From Zare I went to Marghzar, where Marghzar High School was officially opening with a big ceremony where officials like Mullah, the minister of finance and others as well as the PIN engineer, the PIN program coordinator, and other PIN members were there. And of course there were students, pupils, and teachers there too. After all, this school is for them.
Pupils and students lined up in front of their new school where the ribbon was cut and speeches were delivered. The heat was so strong, one pupil threw up; my head was spinning and the students‘ too, I’m sure. After couple unbelievably long speeches they sat down. No water was offered to them.
Marghzar is a beautiful place surrounded by incredible mountains. People are very friendly and you can walk freely everywhere. So I continue with my portraits using this pictorial landscape as the background.
I was all week in Mazar working on my pictures. I also have a new web-show of the pictures. If you are interested, here is the link:
On Monday I am off again, I am going back to Kishindeh and to a new place: Chakana.
Salaam from Afghanistan again.
My second field trip was to the village of Kishindeh. The road was very dusty due to construction. A new highway is being built; it will connect Mazar-e-Sharif (Balkh province) and Darae Souf (Samangan province).
Anything which stands in the way of the construction must go. Hills are leveled, houses are demolished. Shahib Nazar’s house for example will be devoured by the highway. Shahib told me he has to move in two weeks. He should get a new house from the construction company, but so far no one has told him where it will be. He is worried that he will lose his house and will not get a new one.
While the big highway is under construction, small roads are being created as well. These roads are made from rocks that the construction crew brings by hands. Shovels and pickaxes are used instead of big machines.
Afghan women didn’t want to be photographed. Actually, their men forbid them to be photographed. I was told by them that Islam religious doesn’t allow women to be photographed. I assume I could take a pictures but without their faces visible. So I did.
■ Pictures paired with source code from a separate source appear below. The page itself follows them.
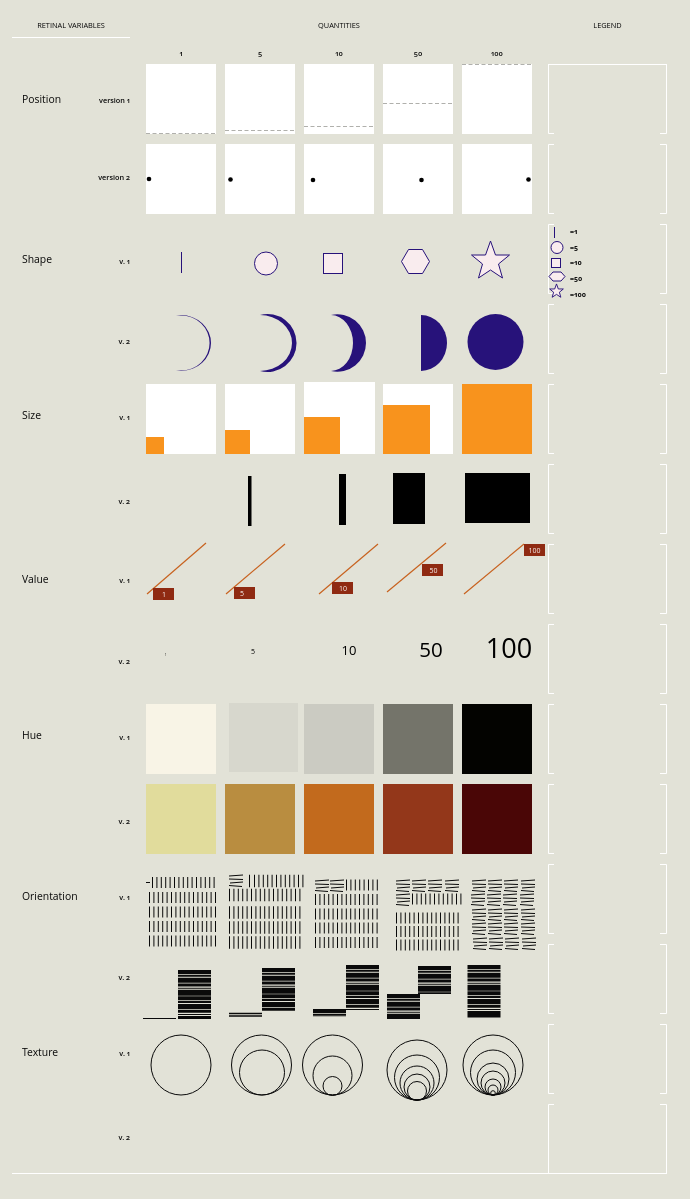
<!DOCTYPE html>
<html lang="en">
<head>
<meta charset="utf-8">
<title>Retinal variables</title>
<style>
:root{--paper:#e2e2d7;--ink:#0a0a0a;--rule:#fff;--indigo:#27127a;--blush:#f9ecee;--orange:#f8931d;--rust:#8f2a12;--slope:#c8621f}
*{box-sizing:border-box;margin:0}
body{width:691px;height:1200px;overflow:hidden;background:#fff;color:var(--ink);font-family:"Open Sans","Noto Sans",sans-serif;font-variant-numeric:oldstyle-nums}
.sheet{position:relative;width:690px;height:1199px;background:var(--paper);overflow:hidden}
.band{display:grid;grid-template-columns:118px 386px 119px;column-gap:16px;padding-left:12px}
.headings{height:38px;font-size:7.4px;text-align:center}
.headings h2{font-size:inherit;font-weight:500;line-height:50px;height:38px;white-space:nowrap}
.headings h2:first-child{border-bottom:1px solid var(--rule)}
.counts{height:26px;font-size:7.4px;font-weight:600;text-align:center;line-height:30px}
.cells{display:flex;gap:9px}
.cells>*{flex:0 0 70px}
.rows{display:flex;flex-direction:column;gap:10px}
.row{height:70px}
.label{display:flex;align-items:center;justify-content:space-between;padding-left:10px;white-space:nowrap}
.label h3{font-size:10.4px;font-weight:500;position:relative;top:var(--name,0)}
.label span{font-size:7.3px;font-weight:600;margin-left:auto;position:relative;top:var(--ver,0)}
svg{display:block;width:70px;height:70px;overflow:visible}
.legend{position:relative}
.legend svg{width:119px}
.panel{background:#fff}
.bracket{fill:none;stroke:var(--rule)}
.dash{stroke:#b0b0ac;stroke-dasharray:4 2.5}
.outline{fill:var(--blush);stroke:var(--indigo)}
.moon{fill:var(--indigo)}
.orange{fill:var(--orange)}
.slope{stroke:var(--slope);stroke-width:1.2}
.tag{fill:var(--rust)}
.tagtext{fill:#fff;font-size:7px;text-anchor:middle;font-variant-numeric:lining-nums}
.number{text-anchor:middle;font-variant-numeric:lining-nums}
.ticks{stroke:var(--ink);stroke-width:11;stroke-dasharray:1 3.4}
.bars{stroke:var(--ink);stroke-width:33;stroke-dasharray:4 .8 2 1 5 .7 3 1.2 1 1 6 .6}
.ring{fill:none;stroke:var(--ink)}
.key{position:absolute;left:22px;top:0;padding:0;list-style:none;font-size:7px;font-weight:700;line-height:15.7px}
.endrule{position:absolute;left:12px;top:1173px;width:655px;height:1px;background:var(--rule)}
</style>
</head>
<body>
<svg style="position:absolute;width:0;height:0" aria-hidden="true">
<defs>
<path id="brackets" class="bracket" d="M6 .5H.5V69.5H6M112 .5H118.5V69.5H112"/>
<path id="hatch" d="M0 1L14 0M0 4L14 4.5M1 8L14 7M0 10.5L13 11.5" fill="none" stroke="#0a0a0a"/>
<g id="hatchrow"><use href="#hatch"/><use href="#hatch" x="16"/><use href="#hatch" x="32"/><use href="#hatch" x="49"/></g>
<polygon id="star" points="0,-21 5,-7 19,-7 8,2 12,16 0,8 -12,16 -8,2 -19,-7 -5,-7"/>
<polygon id="hexagon" points="-14,0 -7,-12 7,-12 14,0 7,12 -7,12"/>
</defs>
</svg>
<main class="sheet">
<header>
<div class="band headings"><h2>RETINAL VARIABLES</h2><h2>QUANTITIES</h2><h2>LEGEND</h2></div>
<div class="band counts"><span></span><div class="cells"><span>1</span><span>5</span><span>10</span><span>50</span><span>100</span></div></div>
</header>
<div class="rows">

<section class="band row" style="--ver:1px">
<div class="label"><h3>Position</h3><span>version 1</span></div>
<div class="cells">
<svg class="panel"><line class="dash" y1="69.5" x2="70" y2="69.5"/></svg>
<svg class="panel"><line class="dash" y1="66.5" x2="70" y2="66.5"/></svg>
<svg class="panel"><line class="dash" y1="62.5" x2="70" y2="62.5"/></svg>
<svg class="panel"><line class="dash" y1="39.5" x2="70" y2="39.5"/></svg>
<svg class="panel"><line class="dash" y1=".5" x2="70" y2=".5"/></svg>
</div>
<div class="legend"><svg><use href="#brackets"/><line class="bracket" y1=".5" x2="119" y2=".5"/></svg></div>
</section>

<section class="band row" style="--ver:-2px">
<div class="label"><span>version 2</span></div>
<div class="cells">
<svg class="panel"><circle cx="3" cy="35" r="2.3"/></svg>
<svg class="panel"><circle cx="5.5" cy="35.5" r="2.3"/></svg>
<svg class="panel"><circle cx="9" cy="36" r="2.3"/></svg>
<svg class="panel"><circle cx="38.5" cy="36" r="2.3"/></svg>
<svg class="panel"><circle cx="66.5" cy="35.5" r="2.3"/></svg>
</div>
<div class="legend"><svg><use href="#brackets"/></svg></div>
</section>

<section class="band row" style="--ver:2px">
<div class="label"><h3>Shape</h3><span>v. 1</span></div>
<div class="cells">
<svg><line class="outline" x1="35.5" y1="28" x2="35.5" y2="49"/></svg>
<svg><circle class="outline" cx="41" cy="39.5" r="11.5"/></svg>
<svg><rect class="outline" x="19.5" y="29.5" width="19" height="20"/></svg>
<svg><use class="outline" href="#hexagon" x="32.5" y="37.5"/></svg>
<svg><use class="outline" href="#star" x="28.5" y="38"/></svg>
</div>
<div class="legend">
<svg><use href="#brackets"/>
<g class="outline"><line x1="6.5" y1="3" x2="6.5" y2="14"/><circle cx="9" cy="23.5" r="6"/><rect x="3.5" y="34.5" width="9" height="9"/>
<polygon points="1,52.5 5,48 13,48 17,52.5 13,57 5,57"/><use href="#star" transform="translate(8.5 67.5) scale(.36)" stroke-width="2.6"/></g></svg>
<ul class="key"><li>=1</li><li>=5</li><li>=10</li><li>=50</li><li>=100</li></ul>
</div>
</section>

<section class="band row" style="--ver:2px">
<div class="label"><span>v. 2</span></div>
<div class="cells">
<svg><path class="moon" d="M30 11H35A30 28 0 0 1 35 67H30L35 66.6A28.6 27.6 0 0 0 35 11.4Z"/></svg>
<svg><path class="moon" d="M35 11A29 29 0 1 1 35 67A32 28 0 0 0 35 11Z"/></svg>
<svg><path class="moon" d="M27 11A28.7 28.7 0 1 1 27 67A22 28 0 0 0 27 11Z"/></svg>
<svg><path class="moon" d="M38 11A26 28 0 0 1 38 67Z"/></svg>
<svg><circle class="moon" cx="33.5" cy="38" r="28"/></svg>
</div>
<div class="legend"><svg><use href="#brackets"/></svg></div>
</section>

<section class="band row" style="--name:-4px;--ver:-2px">
<div class="label"><h3>Size</h3><span>v. 1</span></div>
<div class="cells">
<svg class="panel"><rect class="orange" y="53" width="18" height="17"/></svg>
<svg class="panel"><rect class="orange" y="46" width="25" height="24"/></svg>
<svg><rect y="-2" width="71" height="72" fill="#fff"/><rect class="orange" y="33" width="36" height="37"/></svg>
<svg class="panel"><rect class="orange" y="21" width="47" height="49"/></svg>
<svg><rect class="orange" width="70" height="70"/></svg>
</div>
<div class="legend"><svg><use href="#brackets"/></svg></div>
</section>

<section class="band row" style="--ver:2px">
<div class="label"><span>v. 2</span></div>
<div class="cells">
<svg></svg>
<svg><rect x="23" y="12" width="3.5" height="50"/></svg>
<svg><rect x="35" y="10" width="7" height="51"/></svg>
<svg><rect x="10" y="9" width="32" height="51"/></svg>
<svg><rect x="3" y="9" width="65" height="50"/></svg>
</div>
<div class="legend"><svg><use href="#brackets"/></svg></div>
</section>

<section class="band row" style="--ver:1px">
<div class="label"><h3>Value</h3><span>v. 1</span></div>
<div class="cells">
<svg><line class="slope" x1="1" y1="50" x2="60" y2="-1"/><rect class="tag" x="7" y="44" width="21" height="12"/><text class="tagtext" x="18" y="52.5">1</text></svg>
<svg><line class="slope" x1="1" y1="50" x2="60" y2="0"/><rect class="tag" x="9" y="43" width="21" height="12"/><text class="tagtext" x="17" y="51.5">5</text></svg>
<svg><line class="slope" x1="15" y1="50" x2="74" y2="0"/><rect class="tag" x="28" y="38" width="21" height="12"/><text class="tagtext" x="39" y="47">10</text></svg>
<svg><line class="slope" x1="4" y1="48" x2="63" y2="-1"/><rect class="tag" x="39" y="20" width="21" height="12"/><text class="tagtext" x="50.5" y="28.5">50</text></svg>
<svg><line class="slope" x1="2" y1="50" x2="62" y2="0"/><rect class="tag" x="62" y="0" width="21" height="12"/><text class="tagtext" x="72.5" y="8.5">100</text></svg>
</div>
<div class="legend"><svg><use href="#brackets"/></svg></div>
</section>

<section class="band row" style="--ver:2px">
<div class="label"><span>v. 2</span></div>
<div class="cells">
<svg><text class="number" x="19.5" y="32" font-size="3">1</text></svg>
<svg><text class="number" x="28" y="30" font-size="7">5</text></svg>
<svg><text class="number" x="45" y="31" font-size="13">10</text></svg>
<svg><text class="number" x="48" y="33" font-size="20.5">50</text></svg>
<svg><text class="number" x="47" y="34" font-size="27">100</text></svg>
</div>
<div class="legend"><svg><use href="#brackets"/></svg></div>
</section>

<section class="band row" style="--name:-4px;--ver:-2px">
<div class="label"><h3>Hue</h3><span>v. 1</span></div>
<div class="cells">
<svg><rect width="70" height="70" fill="#f8f4e6"/></svg>
<svg><rect x="4" y="-1" width="69" height="69" fill="#d7d7cd"/></svg>
<svg><rect width="70" height="70" fill="#cbcbc2"/></svg>
<svg><rect width="70" height="70" fill="#74746a"/></svg>
<svg><rect width="70" height="70" fill="#030300"/></svg>
</div>
<div class="legend"><svg><use href="#brackets"/></svg></div>
</section>

<section class="band row" style="--ver:2px">
<div class="label"><span>v. 2</span></div>
<div class="cells">
<svg><rect width="70" height="70" fill="#e1dc9c"/></svg>
<svg><rect width="70" height="70" fill="#b98d40"/></svg>
<svg><rect width="70" height="70" fill="#c26a1d"/></svg>
<svg><rect width="70" height="70" fill="#93371a"/></svg>
<svg><rect width="70" height="70" fill="#4a0606"/></svg>
</div>
<div class="legend"><svg><use href="#brackets"/></svg></div>
</section>

<section class="band row" style="--name:-3px;--ver:-2px">
<div class="label"><h3>Orientation</h3><span>v. 1</span></div>
<div class="cells">
<svg><path stroke="#0a0a0a" d="M0 18.5H4"/><path class="ticks" d="M6 18.5H70M3 33.5H70M3 48H70M3 62.5H70M3 77H70"/></svg>
<svg><use href="#hatch" x="4" y="11"/><path class="ticks" stroke-width="12" d="M24 17H25M29 17H79M4 31H77M4 48.5H77M4 63.5H77M4 78.5H77" style="stroke-width:12.5"/></svg>
<svg><use href="#hatch" x="11" y="16"/><use href="#hatch" x="26" y="16"/><path class="ticks" d="M42 21H77M11 35.5H77M11 50H77M11 64H77M11 78.5H77"/></svg>
<svg><use href="#hatchrow" x="13" y="16"/><use href="#hatch" x="13" y="30"/><path class="ticks" d="M29 35H81M13 54H79M13 67.5H79M13 81H79"/></svg>
<svg><use href="#hatchrow" x="10" y="16"/><use href="#hatchrow" x="9" y="30"/><use href="#hatchrow" x="10" y="45"/><use href="#hatchrow" x="10" y="59"/><use href="#hatchrow" x="11" y="74"/></svg>
</div>
<div class="legend"><svg><use href="#brackets"/></svg></div>
</section>

<section class="band row" style="--ver:-2px">
<div class="label"><span>v. 2</span></div>
<div class="cells">
<svg><path stroke="#0a0a0a" d="M-3 74.5H30"/><path class="bars" d="M48.5 26V75"/></svg>
<svg><path stroke="#0a0a0a" stroke-width="1.4" d="M4 69.5H37M4 72H37"/><path class="bars" d="M53.5 24V67"/></svg>
<svg><path class="bars" d="M25.5 65V73"/><path class="bars" d="M58.5 21V66"/></svg>
<svg><path class="bars" d="M20.5 50V75"/><path class="bars" d="M51.5 22V50"/></svg>
<svg><path class="bars" d="M22 21V74"/></svg>
</div>
<div class="legend"><svg><use href="#brackets"/></svg></div>
</section>

<section class="band row" style="--name:-7px;--ver:-6px">
<div class="label"><h3>Texture</h3><span>v. 1</span></div>
<div class="cells">
<svg class="ring"><circle cx="35" cy="41" r="30"/></svg>
<svg class="ring"><circle cx="36.5" cy="41" r="30"/><circle cx="37" cy="48.5" r="22.5"/></svg>
<svg class="ring"><circle cx="28.5" cy="41" r="30"/><circle cx="28.5" cy="51.5" r="19.5"/><circle cx="28.5" cy="62" r="9.5"/></svg>
<svg class="ring"><circle cx="34" cy="46" r="30"/><circle cx="34" cy="53.5" r="22.5"/><circle cx="34" cy="59" r="17"/><circle cx="34" cy="63" r="13"/><circle cx="34" cy="67" r="9.5"/></svg>
<svg class="ring"><circle cx="31" cy="41" r="30"/><circle cx="31" cy="48.5" r="22.5"/><circle cx="31" cy="55" r="16"/><circle cx="31" cy="59" r="12"/><circle cx="31" cy="63" r="8"/><circle cx="31" cy="66" r="5"/><circle cx="31" cy="69" r="2.3"/></svg>
</div>
<div class="legend"><svg><use href="#brackets"/></svg></div>
</section>

<section class="band row" style="--ver:-2px">
<div class="label"><span>v. 2</span></div>
<div class="cells"></div>
<div class="legend"><svg><use href="#brackets"/></svg></div>
</section>
</div>
<div class="endrule"></div>
</main>
</body>
</html>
The harvest season has begun. In Afghanistan, men usually harvest grain manually with a sickle, a scythe is unknown here. Tractors are rarely seen.
I went to two schools; one was built by an NGO and the second is a state school which has one small room with one window and a blackboard. Pupils sit on the floor; there are neither tables nor chairs.
I think that schools, whether without or with tables, are good. It is good children go to school at all. But some do not like Fauzya (12), for example, and she is not alone; she doesn’t go to school, she doesn’t know how to read or write. She studies only the Koran in a mosque. I was told that she will be married to some old man when she is 15.
Bye for now
I am back in Afghanistan, a totally different Afghanistan than I have ever seen before: the dry and dusty land I remembered is surprisingly green. There has been enough rain this year so the hills are carpeted with grass and grain, farmers plow their lands, goats and sheep happily jig around. It looks idyllic.
Burkhas are still used. The rural areas have no electricity yet and security has worsened.There are more clinics, but few medicaments available for the sick or injured. Serious cases must be treated in the cities. And renting a car is expensive.
I am staying with the Czech NGO People in Need; their main office is in Mazar-e-Sharif but their projects take place in rural areas. They have funds for work and livelihood projects, agriculture workshops, and the construction of new schools and granaries in these rural areas.
The funds for work projects, for example helps farmers with cash until a new crop will be harvested. Livelihood projects provide workshops for men as well as for women in different skills.
I also continue with my own work. I continue with the portraits series, but I am not using my “portable studio”: the background is so pictorial it would be a shame not to use it.
I am off in couple minutes to the field so I will continue when I am back in Mazar-e-Sharif.